Saturday, March 5

Today I accompanied Julia on her rounds through the Men’s Ward, then we walked to the agricultural and water projects. Overall, the hospital has many burn cases, many related to tobacco growing and curing. Also there are broken or crushed bones related to the use of ox-carts, and several attempted suicides. Other cases include a child, 11, with possible osteomyelitis; a snake bite; a boy, 16, who inflicted a deep gash in his foot while cutting wood for tobacco curing. There were cases of epilepsy; pneumonias and other HIV-related conditions; and TB.

First was a sad case, a six-year-old boy with severe burns to the chest, neck, and face. His grandparents had left him alone to work their field and returned to find that his clothes had caught fire. They didn’t know how it happened. His clothes were of a synthetic fabric that clung to the burned flesh. Next there is boy, a young teen, who fell from an ox cart and broke his femur just below the head. A pin is needed to correct the break, but referral is not possible and Julia said they cannot do open reductions, so the boy is in traction…for four days so far, with two or three weeks needed.

We come to a 48-year-old man lying in his hospital bed waving one arm in the air and calling out incoherently and may be convulsing. He’d attempted suicide by drinking the solution in which cattle are dipped to kill ticks. He seems in pain. Julia explains the circumstances. He may be an untreated epileptic who earlier attended prayer healing sessions. He’d gone to church and elders had told him something he didn’t understand, and he chose to take his life. His younger brother is by his side.

Someone tells me that the six-year-old boy is in the small theatre, which is used for cleaning wounds and similar procedures. She is changing the boy’s dressings and checking the skin grafts. The child is lying on his back, a nurse is holding his hands, and Neela drips normal saline on the bandages and talks softly to him as she gently peels them off. The child cries out, she speaks to him softly. Many of his cries are in fear that it will hurt rather than from the pain itself, and as soon as she stops, his voice drops to normal. They are speaking Shona, so I don’t know what words are being said, but the child is courageous also. The child has a bandage around each thigh, marking where the skin grafts were taken. These wounds must heal also. The grandmother was in the room for a time, then left to sit outside.

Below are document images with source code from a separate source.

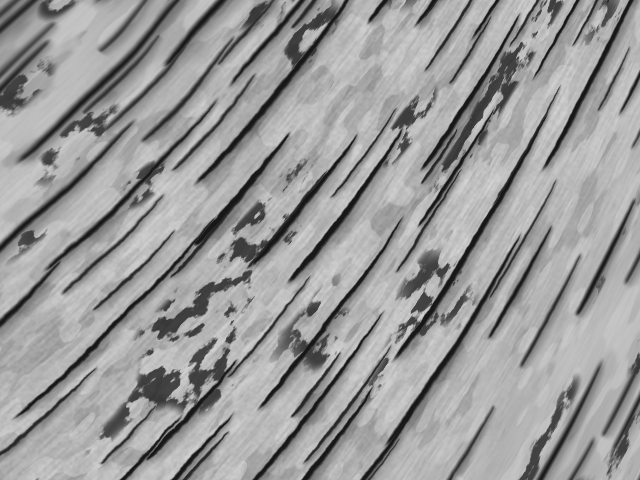
This texture is drawn by a Shadertoy shader. Its source:

```glsl
// Weathered birch bark: pale grey, curved grain with dark tapering slits and crumbly cracks.

const float DEEP_SLIT = 0.09;
const float BARK_MID = 0.70;
const float BARK_PALE = 0.79;
const float BARK_WORN = 0.57;

float hash(vec2 p) {
    return fract(sin(dot(p, vec2(127.1, 311.7))) * 43758.5453);
}

float noise(vec2 p) {
    vec2 i = floor(p), f = fract(p);
    f = f * f * (3.0 - 2.0 * f);
    float low = mix(hash(i), hash(i + vec2(1, 0)), f.x);
    float high = mix(hash(i + vec2(0, 1)), hash(i + vec2(1, 1)), f.x);
    return mix(low, high, f.y);
}

float fbm(vec2 p) {
    float sum = 0.0, amp = 0.53;
    for (int i = 0; i < 4; i++) {
        sum += amp * noise(p);
        p = p * 2.03 + 17.3;
        amp *= 0.5;
    }
    return sum;
}

// Grain space: x runs along the fibres, y across them; fibres steepen to the right.
vec2 grainSpace(vec2 p) {
    float bend = p.x * (0.9 + p.x * (0.15 + 0.14 * p.x));
    return vec2(dot(p, vec2(0.64, 0.77)), 0.6 * (p.y - bend));
}

// One tapering slit: crisp upper lip, shadow fading below it.
float slit(vec2 d, float halfLength, float width, float soft) {
    float t = d.x / halfLength;
    float taper = max(1.0 - t * t, 0.0);
    float w = width * sqrt(taper) * (0.8 - 0.3 * t);
    float lip = 1.0 - smoothstep(-soft, soft, d.y);
    float core = smoothstep(-w - soft, -0.45 * w, d.y);
    float shade = smoothstep(-2.4 * w - 2.0 * soft, 0.0, d.y);
    return lip * max(core, 0.45 * shade) * smoothstep(0.0, 0.2, taper);
}

// Staggered rows of randomly sized slits.
float slitLayer(vec2 g, vec2 cell, float width, float density, float soft, float seed) {
    float dark = 0.0;
    float row = floor(g.y / cell.y);
    for (int j = -1; j <= 1; j++) {
        float r = row + float(j);
        float shift = hash(vec2(r, seed)) * cell.x;
        float column = floor((g.x - shift) / cell.x);
        for (int i = -1; i <= 1; i++) {
            vec2 id = vec2(column + float(i), r) + seed;
            vec2 jitter = vec2(hash(id + 3.1), hash(id + 7.7)) - 0.5;
            vec2 center = (vec2(column + float(i), r) + 0.5 + 0.6 * jitter) * cell;
            center.x += shift;
            float size = hash(id + 11.3);
            float present = step(hash(id + 19.9), density);
            float halfLength = cell.x * mix(0.22, 0.58, size);
            float slitWidth = width * mix(0.55, 1.1, hash(id + 23.5));
            dark = max(dark, present * slit(g - center, halfLength, slitWidth, soft));
        }
    }
    return dark;
}

// Broken, ragged dark crumbs gathered in bands along the grain.
float crumbs(vec2 g, float soft) {
    float band = smoothstep(0.62, 0.76, noise(g * vec2(4.5, 15.0) + 41.0));
    float grit = fbm(g * vec2(26.0, 55.0) + 8.0);
    return band * smoothstep(0.5 - 6.0 * soft, 0.6 + 6.0 * soft, grit);
}

// Pale bark surface with worn patches, flakes and fine fibres.
float barkTone(vec2 p, vec2 g, float sharpness) {
    vec2 warped = g + 0.012 * vec2(fbm(p * 18.0), fbm(p * 18.0 + 5.0));
    float tone = BARK_MID + 0.16 * (fbm(g * vec2(3.0, 9.0)) - 0.46);
    float edge = mix(0.16, 0.05, sharpness);
    float worn = smoothstep(0.56, 0.56 + edge, fbm(warped * vec2(9.0, 26.0) + 30.0));
    float flake = smoothstep(0.60, 0.60 + edge, noise(warped * vec2(15.0, 46.0)));
    tone = mix(tone, BARK_WORN, 0.55 * worn);
    tone = mix(tone, BARK_PALE, 0.6 * flake);
    float fibre = noise(g * vec2(24.0, 210.0)) - 0.5;
    float grain = noise(p * 170.0) - 0.5;
    return tone + (0.02 + 0.07 * sharpness) * fibre + 0.05 * sharpness * grain;
}

void mainImage(out vec4 fragColor, in vec2 fragCoord) {
    vec2 p = fragCoord / iResolution.y;
    vec2 g = grainSpace(p);

    // Shallow focus: crisp in the middle band, soft towards the far corners
    float blur = smoothstep(0.18, 0.75, abs(g.y + 0.17));
    float soft = 0.0022 + 0.007 * blur;

    float tone = barkTone(p, g, 1.0 - blur);

    // Slits, with slightly ragged lips
    vec2 ragged = g;
    ragged.y += 0.012 * (noise(g * vec2(7.0, 4.0)) - 0.5);
    ragged.y += 0.005 * (1.0 - blur) * (fbm(p * 55.0) - 0.5);
    float dark = slitLayer(ragged, vec2(0.56, 0.086), 0.021, 0.85, soft, 2.0);
    dark = max(dark, 0.9 * slitLayer(ragged, vec2(0.30, 0.068), 0.013, 0.5, soft, 57.0));
    dark = max(dark, 0.75 * crumbs(g, soft));

    tone = mix(tone, DEEP_SLIT, dark);
    fragColor = vec4(vec3(clamp(tone, 0.0, 1.0)), 1.0);
}
```
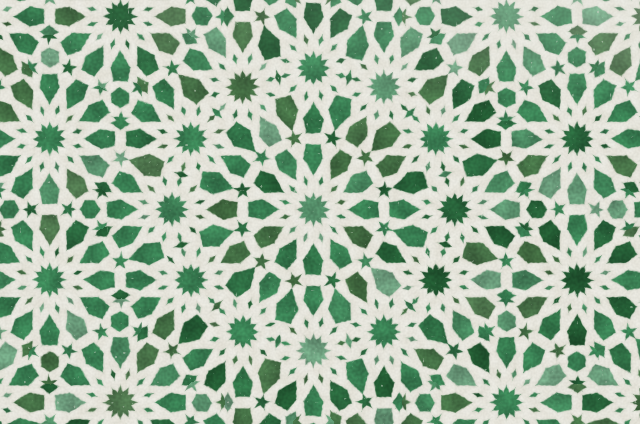
Write a Shadertoy shader that draws this pattern.

```glsl
const float PI = 3.14159265;
const float STEP = PI / 6.0;

// Closest tile so far: signed distance and centre
float tileDist = 1e3;
vec2 tileCentre = vec2(0);

float hash(vec2 p) {
    p = fract(p * vec2(0.1031, 0.1137));
    p += dot(p, p.yx + 33.33);
    return fract((p.x + p.y) * p.x * 17.3);
}

vec2 gradientAt(vec2 cell) {
    float a = 2.0 * PI * hash(cell);
    return vec2(cos(a), sin(a));
}

float gradientNoise(vec2 p) {
    vec2 i = floor(p), f = p - i;
    vec2 u = f * f * f * (f * (f * 6.0 - 15.0) + 10.0);
    vec2 e = vec2(1, 0);
    float low = mix(dot(gradientAt(i), f), dot(gradientAt(i + e), f - e), u.x);
    float high = mix(dot(gradientAt(i + e.yx), f - e.yx), dot(gradientAt(i + 1.0), f - 1.0), u.x);
    return mix(low, high, u.y);
}

vec2 turn(vec2 p, float a) {
    float c = cos(a), s = sin(a);
    return vec2(c * p.x - s * p.y, s * p.x + c * p.y);
}

void layTile(float d, vec2 centre) {
    if (d < tileDist) {
        tileDist = d;
        tileCentre = centre;
    }
}

void layStar(vec2 p, vec2 centre, float axis, float points, float outer, float inner) {
    vec2 q = turn(p - centre, -axis);
    float sector = 2.0 * PI / points;
    float a = atan(q.y, q.x);
    a = abs(a - sector * round(a / sector));
    vec2 tip = vec2(outer, 0);
    vec2 side = inner * vec2(cos(sector * 0.5), sin(sector * 0.5)) - tip;
    layTile(dot(length(q) * vec2(cos(a), sin(a)) - tip, normalize(vec2(side.y, -side.x))), centre);
}

// Five-sided petal: pointed at the back, blunt along its axis
void layPetal(vec2 p, vec2 centre, float axis, float size) {
    vec2 q = turn(p - centre, -axis) / size;
    q.y = abs(q.y);
    float d = max(dot(q, vec2(-0.52, 0.854)) - 0.060, dot(q, vec2(0.196, 0.98)) - 0.069);
    layTile(max(d, q.x - 0.1) * size, centre);
}

void layDiamond(vec2 p, vec2 centre, float axis, vec2 size) {
    vec2 q = abs(turn(p - centre, -axis)) / size;
    layTile((q.x + q.y - 1.0) / length(1.0 / size), centre);
}

void layRosette(vec2 p, vec2 centre, bool onRing) {
    vec2 q = p - centre;
    float a = atan(q.y, q.x);
    float k = round(a / STEP);
    float between = (floor(a / STEP) + 0.5) * STEP;
    layStar(p, centre, 0.0, 12.0, 0.115, 0.078);
    layDiamond(p, centre + turn(vec2(0.205, 0), between), between, vec2(0.032, 0.016));
    // Crowded rosettes keep only the petals facing in and out
    if (!onRing || abs(k) < 1.5 || abs(k) > 5.5)
        layPetal(p, centre + turn(vec2(0.36, 0), k * STEP), k * STEP, 1.0);
    if (!onRing)
        layStar(p, centre + turn(vec2(0.52, 0), between), between, 5.0, 0.057, 0.026);
}

void mainImage(out vec4 fragColor, in vec2 fragCoord) {
    vec2 uv = fragCoord / iResolution.xy;
    vec2 pos = 3.0 * (fragCoord - 0.5 * iResolution.xy) / iResolution.y + vec2(0.047, -0.018);
    float pixel = 3.0 / iResolution.y;

    // Hand-cut wobble, then a twelvefold mirrored wedge
    vec2 p = pos + 0.006 * vec2(gradientNoise(pos * 9.0), gradientNoise(pos * 9.0 + 40.0));
    float wedge = round(atan(p.y, p.x) / STEP) * STEP;
    p = turn(p, -wedge);
    float flip = p.y < 0.0 ? -1.0 : 1.0;
    p.y = abs(p.y);
    float apothem = 1.0 + cos(STEP);
    bool beyond = p.x > apothem;
    if (beyond) p.x = 2.0 * apothem - p.x;

    // Rosettes at the middle, on the ring and at the outer corners
    layRosette(p, vec2(0), false);
    layRosette(p, vec2(1, 0), true);
    layRosette(p, vec2(apothem, 0.5), false);

    // Tiles shared by neighbouring rosettes
    float edge = 0.5 * STEP;
    layPetal(p, turn(vec2(0.71, 0), edge), edge, 1.12);
    layPetal(p, turn(vec2(1.22, 0), edge), edge + PI, 1.12);
    layDiamond(p, turn(vec2(0.966, 0), edge), edge, vec2(0.05, 0.022));
    layStar(p, vec2(1.58, 0), 0.0, 6.0, 0.072, 0.0624);
    layDiamond(p, vec2(1.485, 0.155), 0.5, vec2(0.065, 0.045));

    // Unfold the tile centre so every tile has its own glaze
    vec2 home = tileCentre;
    if (beyond) home.x = 2.0 * apothem - home.x;
    home = turn(home * vec2(1, flip), wedge);
    vec2 id = floor(home * 40.0 + 0.37) + 200.0;
    float tone = hash(id), age = hash(id + 71.0);

    vec3 glaze = mix(vec3(0.13, 0.34, 0.19), vec3(0.22, 0.49, 0.32), smoothstep(0.0, 0.4, tone));
    glaze = mix(glaze, vec3(0.42, 0.60, 0.48), smoothstep(0.72, 1.0, tone));
    glaze = mix(glaze, vec3(0.27, 0.41, 0.25), 0.8 * step(0.82, age));
    glaze *= 1.0 + 0.28 * gradientNoise(pos * 8.0 + age * 30.0) + 0.16 * gradientNoise(pos * 45.0);
    glaze = mix(glaze, vec3(0.72, 0.78, 0.71), 0.6 * smoothstep(0.42, 0.6, gradientNoise(pos * 34.0 + 9.0)));

    // Chalky straps with a soft shade beside the tiles
    vec3 strap = vec3(0.90, 0.895, 0.86) + vec3(0.03, 0.035, 0.045) * gradientNoise(pos * 13.0);
    strap += 0.035 * gradientNoise(pos * 60.0);
    strap -= vec3(0.05, 0.04, 0.05) * (1.0 - smoothstep(0.0, 0.018, tileDist));

    float chipped = tileDist + 0.006 * gradientNoise(pos * 38.0);
    vec3 colour = mix(glaze, strap, smoothstep(-pixel, pixel, chipped));
    colour = mix(colour, vec3(0.91, 0.92, 0.89), 0.22 * smoothstep(0.7, 1.0, uv.y) * uv.x);
    fragColor = vec4(colour, 1);
}
```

“This burn case is a big hospital expense, but then such cases tend to happen to the poorest of the poor…those who are least able to pay,” Neela says during a pause. She has given the child morphine to ease the pain, and it settles him some, but he still cries out.

The dressings off, Neela gently swabs the large wounded area. “Chop, chop!” – hurry, hurry! – the boy cries. Neela said that the child senses that these things must be done. The grafts, though small for the area of the wound, seem to be taking, Neela says. Even if the healing goes well, he faces a long and painful period of rehabilitation to prevent formation of contractures that could bend his head permanently to one side and cripple his arm.

I rejoin Julia. There are a series of HIV-positive patients. On, an old man with a CD4 count of 55 (normal is 800-1,200). His nephew and the nephew’s wife are with him. He was treated earlier for oral thrush and now a chest X-ray shows signs of pneumonia. We come to a young man with oral thrush and a CD4 count of 64, but his general condition is good. He will be treated for pneumonia, and he will start antiretrovirals the next time Julia visits his rural health clinic. He must bring his wife so that both understand how they are to be taken.

We come to an older man with burned forearms, suffered February 17. He comes from a nearby village and was attending to the fire while curing tobacco when he fell forward into the fire. His left arm was healing well, except for a small patch; the right has many raw areas and was developing contractures at the elbow. As a result, he cannot straighten it well. His employer came by and gave him some money for food; his brother-in-law is tending his fields. Julia tells him he must exercise it, extend it, or it will contract further as it heals.

The hospital is seeing many burns related to tobacco curing. Tobacco is a cash crop and several farmers did well last year growing, so more are growing it this year. Julia said that curing is often done through means other than the “traditional arrangement.” More tobacco-curing injuries were to come among the women and children.